"I told the NDIS planner about the therapy we had been doing and the costs involved and she said $14,000 would be adequate. That will only cover six hours a week.

"We want to give our daughter the best chance at life. If we are only giving her six hours, we're giving her less than half a chance. I am quite astounded."

Ms Dobek’s experience is not an isolated case, according to Nicole Rogerson, chief executive of Autism Awareness Australia. Families have told her their NDIS funding for early intervention is being "capped" at about $16,000 a year.

"The internationally recognised best practice guidelines are 20 hours a week of early intervention – $16,000 is just not going to cut it," she said.

"If the government wants to cap the funding at $16,000, that's a budget decision. That's not in the best interests of the child."

Ms Rogerson said the scheme would ultimately waste money as children would not fully benefit from less or lower cost therapy.

"If somebody is prescribed 10 tablets for their problem, you don’t give them two tablets and say that will cure it," she said.

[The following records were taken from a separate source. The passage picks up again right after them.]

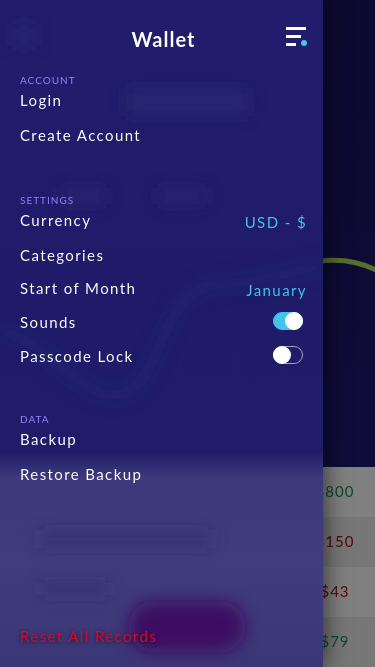
<!DOCTYPE html>
<html lang="en">
<head>
<meta charset="utf-8">
<title>Wallet menu</title>
<style>
:root {
  --navy: #0d0b35;
  --drawer-top: #211d6c;
  --drawer-mid: #201b69;
  --drawer-low: #3d397b;
  --label: #8f86f5;
  --text: #ffffff;
  --accent: #43c4ea;
  --danger: #d9082c;
  --gain: #07492c;
  --loss: #58060f;
  --row-a: #808080;
  --row-b: #777777;
}
* { box-sizing: border-box; margin: 0; padding: 0; }
body { width: 375px; height: 667px; overflow: hidden; }
a { color: inherit; text-decoration: none; }
.screen {
  position: relative;
  width: 375px;
  height: 667px;
  overflow: hidden;
  background: var(--navy);
  font-family: Lato, "Open Sans", sans-serif;
  font-size: 15px;
  letter-spacing: 1.4px;
  color: var(--text);
}

/* Page behind the drawer */
.chart { position: absolute; left: 0; top: 0; }
.records {
  position: absolute;
  left: 295px;
  top: 467px;
  width: 80px;
  list-style: none;
}
.records li {
  height: 50px;
  padding-bottom: 3px;
  display: flex;
  align-items: center;
  justify-content: center;
  background: var(--row-a);
  letter-spacing: 1px;
}
.records li:nth-child(even) { background: var(--row-b); }
.gain { color: var(--gain); }
.loss { color: var(--loss); }

/* Drawer */
.drawer {
  position: absolute;
  left: 0;
  top: 0;
  width: 323px;
  height: 667px;
  background: linear-gradient(var(--drawer-top) 0, var(--drawer-mid) 300px, #211c69 452px, var(--drawer-low) 478px, #413c7c 560px, #3b3777 667px);
  box-shadow: 2px 0 22px rgba(0, 0, 0, .6);
}
.frost { position: absolute; left: 0; top: 0; }
.content { position: relative; height: 667px; padding: 0 16px 0 20px; }
.top {
  position: relative;
  height: 74px;
  padding-top: 4px;
  display: flex;
  align-items: center;
  justify-content: center;
}
.top h1 { font-size: 20px; font-weight: 700; letter-spacing: 1px; }
.menu-icon { position: absolute; right: 0; top: 26px; }
.group { display: grid; }
.group h2 {
  font-size: 10px;
  line-height: 12px;
  font-weight: 400;
  letter-spacing: 1px;
  color: var(--label);
}
.account { grid-template-rows: 12px 28px 42px; margin-bottom: 38px; }
.settings { grid-template-rows: 12px 28px 42px 24px 44px 24px; margin-bottom: 45px; }
.data { grid-template-rows: 12px 28px 42px; }
.item { display: flex; align-items: center; justify-content: space-between; }
.value { color: var(--accent); position: relative; top: 2px; }
.toggle {
  position: relative;
  top: -1px;
  width: 30px;
  height: 18px;
  margin-right: 4px;
  border: 1px solid #a5a3bd;
  border-radius: 9px;
  display: flex;
  align-items: center;
}
.toggle::before {
  content: "";
  flex: none;
  width: 18px;
  height: 18px;
  margin: 0 -1px;
  border-radius: 50%;
  background: var(--text);
}
.toggle.on { background: var(--accent); border-color: var(--accent); justify-content: flex-end; }
.reset {
  position: absolute;
  left: 20px;
  bottom: 22px;
  color: var(--danger);
  text-shadow: 0 1px 4px rgba(0, 0, 0, .7);
}
</style>
</head>
<body>
<main class="screen">
  <svg class="chart" width="375" height="467" viewBox="0 0 375 467" aria-hidden="true">
    <defs>
      <linearGradient id="night" x1="0" y1="0" x2="0" y2="1">
        <stop offset="0" stop-color="#0c0a30"/>
        <stop offset="1" stop-color="#0f0c3a"/>
      </linearGradient>
    </defs>
    <rect width="375" height="467" fill="url(#night)"/>
    <path d="M300 265Q344 253 378 271" fill="none" stroke="#566f2c" stroke-width="5"/>
  </svg>
  <ul class="records">
    <li class="gain">$800</li>
    <li class="loss">$150</li>
    <li class="loss">$43</li>
    <li class="gain">$79</li>
  </ul>

  <aside class="drawer">
    <svg class="frost" width="323" height="667" viewBox="0 0 323 667" aria-hidden="true">
      <defs>
        <filter id="soft" x="-50%" y="-100%" width="200%" height="300%"><feGaussianBlur stdDeviation="8"/></filter>
      </defs>
      <g filter="url(#soft)">
        <g fill="#35317c" opacity=".35">
          <rect x="12" y="24" width="24" height="22"/>
          <rect x="126" y="88" width="122" height="28"/>
          <rect x="60" y="188" width="46" height="16"/>
          <rect x="158" y="188" width="48" height="16"/>
        </g>
        <path d="M0 330C60 350 80 400 120 395S160 290 215 285S280 275 323 265" fill="none" stroke="#22367f" stroke-width="12" opacity=".3"/>
        <g fill="#2b2767" opacity=".35">
          <rect x="40" y="530" width="172" height="18"/>
          <rect x="40" y="582" width="70" height="14"/>
        </g>
        <rect x="129" y="602" width="116" height="50" rx="24" fill="#3c1163"/>
      </g>
      <g stroke="#2a2776" opacity=".3">
        <line x1="75" y1="350" x2="75" y2="430"/>
        <line x1="128" y1="350" x2="128" y2="430"/>
        <line x1="181" y1="350" x2="181" y2="430"/>
        <line x1="234" y1="350" x2="234" y2="430"/>
        <line x1="287" y1="350" x2="287" y2="430"/>
      </g>
    </svg>

    <div class="content">
      <header class="top">
        <h1>Wallet</h1>
        <svg class="menu-icon" width="21" height="21" viewBox="0 0 21 21" role="img" aria-label="Menu">
          <g fill="#fff">
            <rect y="1" width="20" height="3"/>
            <rect y="9" width="15" height="3"/>
            <rect y="17" width="10" height="3"/>
          </g>
          <circle cx="18" cy="17" r="3" fill="#43c4ea"/>
        </svg>
      </header>

      <section class="group account">
        <h2>ACCOUNT</h2>
        <a class="item" href="#">Login</a>
        <a class="item" href="#">Create Account</a>
      </section>

      <section class="group settings">
        <h2>SETTINGS</h2>
        <a class="item" href="#">Currency <span class="value">USD - $</span></a>
        <a class="item" href="#">Categories</a>
        <a class="item" href="#">Start of Month <span class="value">January</span></a>
        <div class="item">Sounds <span class="toggle on" role="img" aria-label="On"></span></div>
        <div class="item">Passcode Lock <span class="toggle" role="img" aria-label="Off"></span></div>
      </section>

      <section class="group data">
        <h2>DATA</h2>
        <a class="item" href="#">Backup</a>
        <a class="item" href="#">Restore Backup</a>
      </section>

      <a class="reset" href="#">Reset All Records</a>
    </div>
  </aside>
</main>
</body>
</html>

A spokesman for the NDIS denied that funding was being capped, saying it would cover "reasonable and necessary" supports at a predetermined price benchmark.

"A benchmark price provides an estimate for planning purposes," he said. "The benchmark is applied unless there are other contributing factors that need to be considered in the development of the plan for the child and family."

He said the $16,000 price benchmark was for an annual program of early childhood therapy for youngsters with high needs and was based on "what is currently considered good practice in relation to the supports likely to be appropriate to the individual".

He said there was no cap on funding, which could be reviewed in terms of the amount of support and the period of support.